    Author:
    Sohan Roshel De Silva Jankuru Hennadige
    Year of Dissertation:
    2011
    Program:
    Physics
    Advisor:
    Steve Greenbaum
    Abstract:

    NMR (Nuclear magnetic resonance) spectroscopy is utilized to study energy conversion and storage materials. Different types of NMR techniques including Magic Angle Spinning, Cross-polarization and relaxation measurement experiments were employed. Four different projects are discussed in this dissertation. First, three types of CFx battery materials were investigated. Electrochemical studies have demonstrated different electrochemical performances by one type, delivering superior performance over the other two. 13C and 19F MAS NMR techniques are employed to identify the atomic/molecular structural factors that might account for differences in electrochemical performance among different types. Next as the second project, layered polymer dielectrics were investigated by NMR. Previous studies have shown that thin film capacitors are improved by using alternate layers of two polymers with complementary properties: one with a high breakdown strength and one with high dielectric constant as opposed to monolithic layers. 13C to 1H cross-polarization techniques were used to investigate any inter-layer properties that may cause the increase in the dielectric strength. The third project was to study two types of thermoelectric materials.

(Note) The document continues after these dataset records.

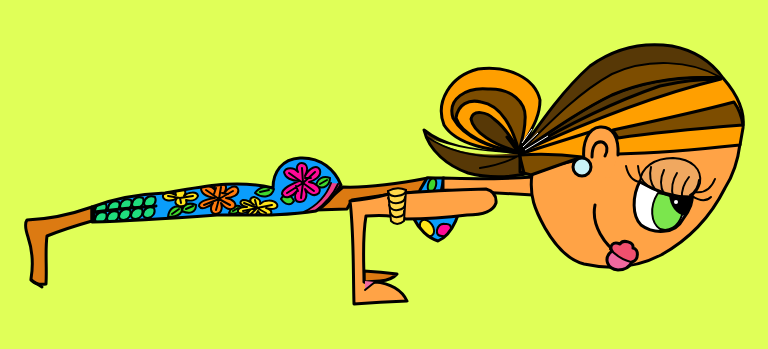
<!DOCTYPE html>
<html lang="en">
<head>
<meta charset="utf-8">
<title>Plank pose</title>
<style>
:root{--lime:#e0ff58;--ink:#000;--skin:#ffa346;--skin-shade:#dc7a12;--hair-dark:#573806;--hair-mid:#7d4d00;--hair-gold:#ff9f00;--suit:#0a9dfb;--pink:#ff0a96;--band:#ee3f86;--leaf:#3fd62c;--mint:#1fdc7e;--yellow:#ffe51a;--orange:#ff7a0d;--lid:#f0a860;--iris:#7be64d;--lip:#f0699f;--lip-red:#f0506e;--pearl:#c9f2f7}
html,body{margin:0;height:100%;overflow:hidden;background:var(--lime)}
svg{display:block;width:768px;height:349px}
.ink{stroke:var(--ink);stroke-width:3;stroke-linecap:round;stroke-linejoin:round}
.fine{stroke:var(--ink);stroke-width:2;stroke-linecap:round;stroke-linejoin:round}
.line{fill:none}
.skin{fill:var(--skin)}.shade{fill:var(--skin-shade)}
.dark{fill:var(--hair-dark)}.mid{fill:var(--hair-mid)}.gold{fill:var(--hair-gold)}
.suit{fill:var(--suit)}.pink{fill:var(--pink)}.leaf{fill:var(--leaf)}.mint{fill:var(--mint)}
.yellow{fill:var(--yellow)}.orange{fill:var(--orange)}
</style>
</head>
<body>
<svg viewBox="0 0 768 349" role="img" aria-label="Cartoon woman in a floral swimsuit holding a low plank">
<defs>
<path id="leggings-outline" d="M92 207C115 198 140 194 165 193C202 187 235 179 273 188C273 172 282 159 300 158C321 157 335 170 341 185C334 196 327 205 316 211C287 216 252 215 217 215C176 218 135 221 92 222Z"/>
<path id="top-outline" d="M420 190L427 178L444 178L441 192H464C460 212 454 234 438 241C428 238 419 229 414 219Z"/>
<clipPath id="leggings-shape"><use href="#leggings-outline"/></clipPath>
<clipPath id="top-shape"><use href="#top-outline"/></clipPath>
<path id="scale" d="M-6 2C-5 -4 0 -6 5 -4C7 1 4 5 -1 6C-4 6 -6 5 -6 2Z"/>
</defs>
<rect width="768" height="349" fill="var(--lime)"/>

<g id="legs">
<path class="shade ink" d="M92 207C72 214 53 219 27 220C24 224 26 231 28 237C32 249 34 261 31 279C33 284 40 285 46 284C47 268 45 250 47 236C62 230 78 225 92 221Z"/>
<path class="line ink" d="M31 280L42 287"/>
</g>

<g id="back">
<path class="shade ink" d="M343 187C370 188 397 184 428 178L443 179V190L392 194L352 200L347 209L316 210Z"/>
</g>

<g id="leggings">
<use href="#leggings-outline" class="suit"/>
<g clip-path="url(#leggings-shape)">
<g id="waistband">
<path d="M331 183L345 184L322 214L302 213Q322 203 331 183Z" fill="var(--band)"/>
<path class="line fine" d="M331 183Q324 202 304 212M338 184Q331 200 314 212"/>
</g>
<g id="scales" class="mint fine">
<use href="#scale" x="101" y="208"/><use href="#scale" x="114" y="206"/><use href="#scale" x="126" y="204"/><use href="#scale" x="138" y="202"/><use href="#scale" x="150" y="201"/>
<use href="#scale" x="101" y="217"/><use href="#scale" x="113" y="216"/><use href="#scale" x="125" y="214"/><use href="#scale" x="137" y="213"/><use href="#scale" x="149" y="212"/>
</g>
<path class="line ink" d="M94 206V221M94 212Q125 208 156 206"/>
<g id="small-leaves" class="leaf fine">
<path d="M168 217C169 208 175 205 181 207C184 212 179 217 168 217ZM182 211C183 204 189 202 196 205C196 212 190 215 182 211Z"/>
<path d="M229 213C231 207 237 204 241 207C241 212 236 215 229 213ZM255 193C259 187 267 185 274 189C272 197 263 199 255 193Z"/>
<path d="M316 186C317 179 323 175 330 178C330 185 324 190 316 186ZM281 199C284 193 291 194 294 201C291 206 285 205 281 199Z"/>
</g>
<path class="line fine" d="M172 214L179 209M186 209L193 206M233 211L238 208M260 192L269 190M320 184L327 180"/>
<g id="yellow-hibiscus-upper">
<path class="yellow fine" d="M177 198C170 203 162 200 163 195C166 191 172 193 176 195C174 190 178 187 184 190C187 192 185 194 184 196C188 192 197 191 198 196C196 201 190 201 186 200C188 205 184 207 179 206C174 204 175 201 177 198Z"/>
<path class="line fine" d="M168 196L180 198L193 196M180 198L181 203"/>
</g>
<g id="orange-hibiscus">
<path class="orange fine" d="M215 198C208 197 201 194 201 188C205 184 212 186 215 190C213 185 217 181 222 183C227 184 227 189 224 193C229 187 236 184 238 189C240 195 232 198 226 198C233 199 238 204 234 208C229 211 224 207 221 203C223 209 221 214 215 214C210 213 210 207 213 203C208 208 201 210 199 206C199 201 208 199 215 198Z"/>
<path class="line fine" d="M206 190L219 199L233 191M221 187L219 199L216 210M219 199L230 205M204 205L219 199M222 193L228 194M214 194L216 188"/>
</g>
<g id="yellow-hibiscus-lower">
<path class="yellow fine" d="M254 205C249 202 249 198 254 197C259 198 261 201 260 204C264 200 273 199 277 204C279 209 272 210 266 208C273 210 273 215 267 216C262 216 259 213 258 211C256 216 251 218 247 215C248 212 249 211 250 210C245 214 237 215 238 210C240 206 245 207 247 207C241 206 238 202 243 200C249 200 252 203 254 205Z"/>
<path class="line fine" d="M244 203L257 208L272 205M255 200L257 208L251 214M257 208L266 213M243 211L257 208"/>
</g>
<g id="pink-hibiscus">
<path class="pink fine" d="M299 181C292 181 285 178 284 172C286 167 294 167 298 172C295 166 299 161 305 164C309 167 307 172 305 176C309 168 317 164 320 170C322 177 313 181 309 182C316 183 322 188 319 193C314 198 308 193 305 189C308 195 306 202 300 202C294 202 294 195 297 191C292 197 285 200 282 194C282 188 292 184 299 181Z"/>
<path class="line fine" d="M289 173L303 183L315 172M302 168L303 183L301 198M303 183L314 191M287 193L303 183M305 178L311 178M296 186L298 191"/>
</g>
</g>
<use href="#leggings-outline" class="line ink"/>
</g>

<g id="bikini-top">
<g clip-path="url(#top-shape)">
<rect class="suit" x="410" y="174" width="58" height="70"/>
<ellipse class="yellow fine" cx="427" cy="228" rx="6" ry="9" transform="rotate(-35 427 228)"/>
<path class="pink fine" d="M437 230Q439 223 445 224Q452 223 451 231Q449 237 442 236Q436 236 437 230Z"/>
<ellipse class="leaf fine" cx="432" cy="185" rx="4" ry="7" transform="rotate(15 432 185)"/>
</g>
<use href="#top-outline" class="line ink"/>
</g>

<g id="neck-and-arm">
<path class="skin ink" d="M443 178Q487 180 533 177V195Q498 193 443 190Z"/>
<path class="shade ink" d="M364 271Q381 272 397 274Q392 280 380 281L364 282Z"/>
<path class="skin ink" d="M350 201Q371 199 389 194Q440 190 486 189Q497 192 496 203C493 212 480 215 467 215Q435 219 406 219Q390 214 366 216C362 239 364 263 364 282Q369 285 375 282C390 283 402 290 407 301Q380 302 354 304C353 270 354 234 350 201Z"/>
<path d="M365 281L375 282L365 290Z" fill="var(--lip)"/>
<path class="line fine" d="M365 290L375 282"/>
<g id="bangles" class="fine" fill="#ffd84a">
<path d="M388 191Q397 186 406 190L404 221Q397 227 391 221Z"/>
<path class="line" d="M388 191Q389 197 397 196Q406 195 406 190M388 198Q390 204 398 203Q405 202 405 197M389 205Q391 211 398 210Q405 209 405 204M390 212Q392 218 398 217Q405 216 404 211"/>
</g>
</g>

<g id="bun">
<path class="dark ink" d="M520 152C484 153 446 148 424 130C429 151 448 166 468 173C491 179 515 177 535 172Z"/>
<path d="M431 139Q466 152 517 153Q464 159 431 139Z" fill="var(--lime)"/>
<path class="line fine" d="M427 137Q463 161 520 156M480 168Q505 164 520 155"/>
<path class="gold ink" d="M519 153C492 150 457 146 444 125C435 102 450 76 478 69C508 65 535 78 540 100C540 121 527 135 519 153Z"/>
<path class="mid ink" d="M519 152C493 149 464 138 453 118C447 99 466 87 488 89C511 88 527 102 525 120C525 132 521 142 519 152Z"/>
<path class="gold ink" d="M519 152C489 148 461 134 456 118C458 104 469 99 481 102C501 105 513 128 519 152Z"/>
<path class="dark ink" d="M519 152C494 145 473 132 471 119C473 109 487 112 494 119C506 128 513 140 519 152Z"/>
</g>

<g id="face">
<path class="skin ink" d="M532 174C529 196 535 210 545 228C556 247 568 260 584 264C611 270 638 267 661 255C690 239 711 216 725 188C734 174 738 160 740 144L620 150L560 164Z"/>
</g>

<g id="hair">
<path class="gold" d="M519 153C543 119 564 89 590 66C615 48 644 42 672 46C698 51 713 64 723 78C737 94 745 112 743 128L740 145C703 149 660 153 618 154L584 157L531 175L520 172Z"/>
<path class="dark" d="M519 153C543 119 564 89 590 66C615 48 644 42 672 46C698 51 713 64 721 78C657 92 586 119 519 153Z"/>
<path class="mid fine" d="M519 153C550 122 579 92 612 74C647 58 690 60 720 77C682 76 645 81 612 95C581 110 550 132 519 153Z"/>
<path class="mid ink" d="M519 153C560 129 610 103 660 86Q690 79 721 79C655 95 580 125 519 153Z"/>
<path class="line ink" d="M519 153C550 132 581 110 612 95C645 81 682 76 720 78"/>
<path class="mid ink" d="M613 130C655 121 697 112 734 102Q741 112 743 125C705 128 658 132 618 138Z"/>
<path class="mid ink" d="M520 155Q552 153 582 157Q556 166 531 175L520 172Z"/>
<path class="line ink" d="M520 154Q555 143 590 132M618 154C660 153 703 149 740 145M519 153C543 119 564 89 590 66C615 48 644 42 672 46C698 51 713 64 723 78C737 94 745 112 743 128L740 145"/>
<path class="line ink" d="M519 153L507 137M519 153L530 133M519 153L545 140M519 153L524 173"/>
<path class="line" stroke="#fff" d="M523 147L538 133M525 150L548 136M522 143L532 129"/>
</g>

<g id="ear">
<path class="skin" d="M585 160C582 143 588 128 600 127C613 126 619 138 618 155L610 178L588 176Z"/>
<path class="line ink" d="M584 160C582 143 588 128 600 127C613 126 619 138 618 155M592 157C592 146 596 141 602 142C608 144 608 151 605 156"/>
<circle class="ink" cx="582" cy="167" r="9" fill="var(--pearl)"/>
</g>

<g id="eye">
<path class="ink" d="M640 181C632 196 632 216 641 225C653 234 675 235 683 219C690 210 693 201 692 195Z" fill="#fff"/>
<path class="fine" d="M658 193C649 207 651 223 660 229C669 232 678 227 682 215L684 198Z" fill="var(--iris)"/>
<path d="M669 195C670 206 676 214 685 216Q692 208 693 197Z"/>
<circle cx="676" cy="202" r="2" fill="#fff"/>
<path class="fine" d="M640 182C641 167 655 158 673 158C692 159 702 169 700 183C697 193 690 198 682 199C667 197 654 189 640 182Z" fill="var(--lid)"/>
<path class="line fine" d="M640 182C632 181 628 175 626 166M647 185Q639 179 638 166M655 189Q648 180 651 167M664 194Q658 183 664 170M673 197Q670 184 677 173M682 198Q681 187 689 177M690 195Q698 190 699 180M695 192Q709 194 715 179M692 196Q704 204 711 197"/>
<path class="line ink" d="M640 182Q667 198 693 197"/>
</g>

<g id="smile">
<path class="line ink" d="M595 205C591 225 604 245 622 257"/>
<path d="M612 251C603 258 607 269 618 270C626 270 630 266 632 262C639 260 639 249 633 248C634 242 623 239 620 244C613 241 609 246 612 251Z" fill="var(--lip)"/>
<path d="M612 251Q609 245 620 244Q626 239 633 248Q640 252 632 262Q620 259 612 251Z" fill="var(--lip-red)"/>
<path class="line ink" d="M612 251C603 258 607 269 618 270C626 270 630 266 632 262C639 260 639 249 633 248C634 242 623 239 620 244C613 241 609 246 612 251Z"/>
<path class="line fine" d="M610 249Q619 259 631 262"/>
</g>
</svg>
</body>
</html>
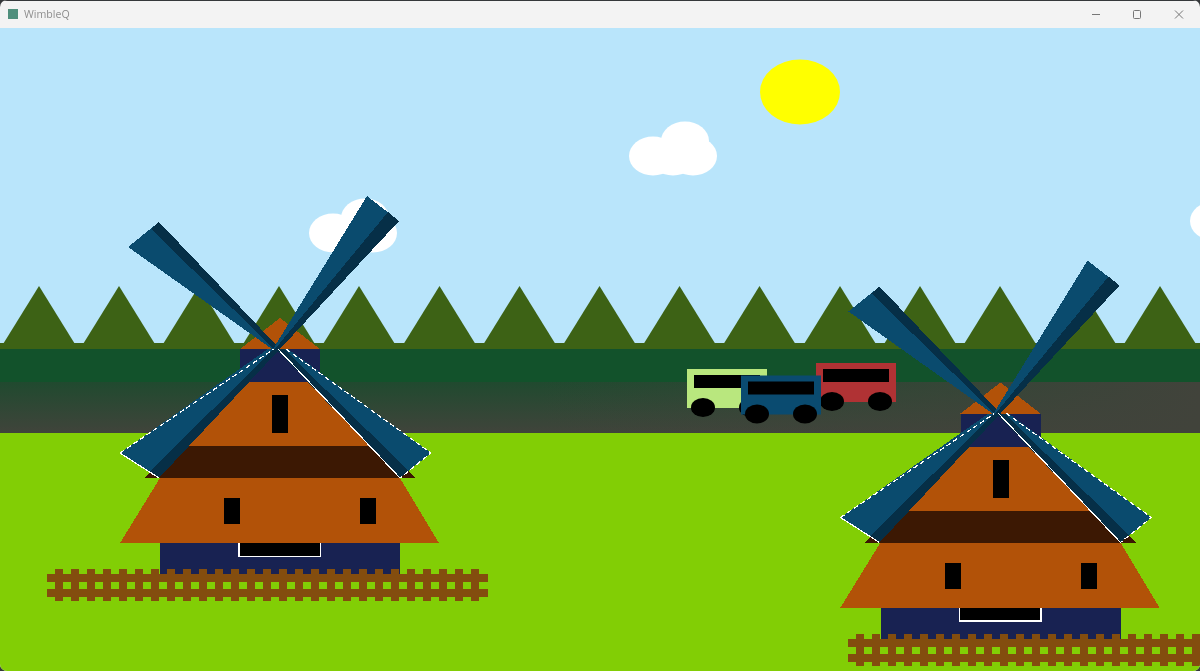
<!DOCTYPE html>
<html lang="en">
<head>
<meta charset="utf-8">
<title>Windmill scene</title>
<style>
:root {
  --bar: #f3f3f3; --bar-text: #8b8b8b; --icon: #4f8f7c;
  --sky: #b9e5fb; --sun: #ffff00; --cloud: #ffffff;
  --tree: #3d6215; --hedge: #12522b; --road: #41443c; --grass: #82ce05;
  --orange: #b25208; --brown: #3c1803; --navy: #182252;
  --blade: #0a4b6e; --blade-shade: #062f47; --fence: #834d0e;
  --car-green: #b9e77e; --car-red: #b03234; --car-blue: #0a4b70;
}
* { margin: 0; box-sizing: border-box; }
body { width: 1200px; height: 671px; overflow: hidden; background: #35383a; }
.window { position: relative; width: 1200px; height: 671px; overflow: hidden; border-radius: 7px; background: var(--bar); }
.title-bar { position: absolute; top: 1px; left: 24px; height: 27px; line-height: 27px; font: 10.6px/27px "Open Sans", "Noto Sans", sans-serif; color: var(--bar-text); }
.scene { position: absolute; inset: 0; display: block; }
.shapes { shape-rendering: crispEdges; }
.sky { fill: var(--sky); } .sun { fill: var(--sun); } .cloud { fill: var(--cloud); }
.tree { fill: var(--tree); } .hedge { fill: var(--hedge); } .grass { fill: var(--grass); }
.orange { fill: var(--orange); } .brown { fill: var(--brown); } .navy { fill: var(--navy); }
.blade { fill: var(--blade); } .shade { fill: var(--blade-shade); } .fence { fill: var(--fence); }
.edge { fill: none; stroke: #fff; stroke-width: 1.2; }
.dots { stroke-dasharray: 5 3; }
.controls { fill: none; stroke: #777; stroke-width: 1; }
</style>
</head>
<body>
<main class="window">
<svg class="scene" width="1200" height="671" viewBox="0 0 1200 671" role="img" aria-label="Two windmills, three cars, trees and a sunny sky">
  <defs>
    <linearGradient id="road-fade" x1="0" y1="0" x2="0" y2="1">
      <stop offset="0" stop-color="#204a2f"/>
      <stop offset="1" stop-color="#40443b"/>
    </linearGradient>
    <linearGradient id="road-side" x1="0" y1="0" x2="1" y2="0">
      <stop offset=".45" stop-color="#41433b" stop-opacity="0"/>
      <stop offset="1" stop-color="#41433b"/>
    </linearGradient>
    <g id="cloud" class="cloud">
      <ellipse cx="653" cy="156" rx="24" ry="19.5"/>
      <ellipse cx="685" cy="141" rx="24" ry="19.5"/>
      <ellipse cx="693" cy="156" rx="24" ry="19.5"/>
      <ellipse cx="673" cy="156" rx="24" ry="19.5"/>
    </g>
    <polygon id="tree" class="tree" points="39,286 78,349 0,349"/>
    <g id="tree-group">
      <use href="#tree"/><use href="#tree" x="80"/><use href="#tree" x="160"/><use href="#tree" x="240"/><use href="#tree" x="320"/>
    </g>
    <g id="car">
      <rect width="80" height="39"/>
      <rect x="7" y="6" width="66" height="13" fill="#000"/>
      <ellipse cx="16" cy="38.5" rx="12" ry="9.5" fill="#000"/>
      <ellipse cx="64" cy="38.5" rx="12" ry="9.5" fill="#000"/>
    </g>
    <pattern id="fence-posts" x="55" y="569" width="16" height="32" patternUnits="userSpaceOnUse">
      <rect class="fence" width="8" height="32"/>
    </pattern>
    <g id="fence">
      <rect x="55" y="569" width="425" height="32" fill="url(#fence-posts)"/>
      <rect class="fence" x="47" y="574" width="441" height="8"/>
      <rect class="fence" x="47" y="589" width="441" height="8"/>
    </g>
    <g id="windmill">
      <g class="house">
        <polygon class="orange" points="280,318 320,349 240,349"/>
        <rect class="navy" x="240" y="349" width="80" height="33"/>
        <polygon class="orange" points="240,382 320,382 384,446 176,446"/>
        <polygon class="brown" points="176,446 384,446 415,478 144,478"/>
        <polygon class="orange" points="160,478 400,478 439,543 120,543"/>
        <rect class="navy" x="160" y="543" width="240" height="33"/>
        <rect x="272" y="395" width="16" height="38"/>
        <rect x="224" y="498" width="16" height="26"/>
        <rect x="360" y="498" width="16" height="26"/>
        <rect x="239" y="543" width="81" height="13"/>
        <path class="edge" d="M239 543V556.5H320.5V543"/>
      </g>
      <g class="sails">
        <polygon class="blade" points="128,247 159,222 280,349 272,349"/>
        <polygon class="shade" points="159,222 151,229 273,348 280,349"/>
        <polygon class="blade" points="367,196 399,221 280,349 273,349"/>
        <polygon class="shade" points="399,221 388,212 275,349 280,349"/>
        <polygon class="blade" points="120,453 159,478 280,349 268,349"/>
        <polygon class="shade" points="159,478 149,472 274,349 280,349"/>
        <polygon class="blade" points="431,453 400,478 276,349 288,349"/>
        <polygon class="shade" points="400,478 409,471 284,349 276,349"/>
        <path class="edge" d="M120 453L159 478M278 349L400 478"/>
        <path class="edge dots" d="M120 453L274 349M286 349L431 453L400 478"/>
      </g>
    </g>
  </defs>

  <g class="backdrop">
    <rect class="sky" y="28" width="1200" height="322"/>
    <ellipse class="sun" cx="800" cy="92" rx="40" ry="32.5"/>
    <use href="#cloud"/>
    <use href="#cloud" x="-320" y="77"/>
    <use href="#cloud" x="561" y="65"/>
    <use href="#tree-group"/><use href="#tree-group" x="400.5"/><use href="#tree-group" x="801"/>
    <rect class="tree" y="343" width="1200" height="7"/>
    <rect class="hedge" y="349" width="1200" height="34"/>
    <rect y="382" width="1200" height="51" fill="url(#road-fade)"/>
    <rect y="382" width="1200" height="51" fill="url(#road-side)"/>
    <rect class="grass" y="433" width="1200" height="238"/>
  </g>

  <g class="cars">
    <use href="#car" x="687" y="369" fill="var(--car-green)"/>
    <use href="#car" x="816" y="363" fill="var(--car-red)"/>
    <use href="#car" x="741" y="375.5" fill="var(--car-blue)"/>
  </g>

  <g class="shapes">
    <use href="#windmill"/>
    <use href="#fence"/>
    <use href="#windmill" x="720.5" y="64.5"/>
    <use href="#fence" x="801" y="64.5"/>
  </g>

  <g class="title-controls">
    <rect x="0" y="0" width="1200" height="1" fill="#35383a"/>
    <rect x="8" y="9" width="10" height="10" fill="var(--icon)"/>
    <path class="controls" d="M1092 14.5H1100M1175 10.5L1183 18.5M1183 10.5L1175 18.5"/>
    <rect class="controls" x="1133.5" y="10.5" width="7" height="8" rx="1"/>
  </g>
</svg>
<header class="title-bar">WimbleQ</header>
</main>
</body>
</html>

These samples were made of heavily doped phosphorous and boron in silicon by two different methods: ball-milled and annealed. These samples were investigated by NMR to determine the degree of disorder and obtain insight into the doping efficiency. The last ongoing project is on a lithium-ion battery system. The nature of passivating layers or the solid electrolyte interphase (SEI) formed on the electrodes surface is important because of the direct correlation between the SEI and the battery life time/durability. Multinuclear (7Li, 19F, 31P) techniques are employed to identify the composition of the SEI formation of both positive and negative electrodes.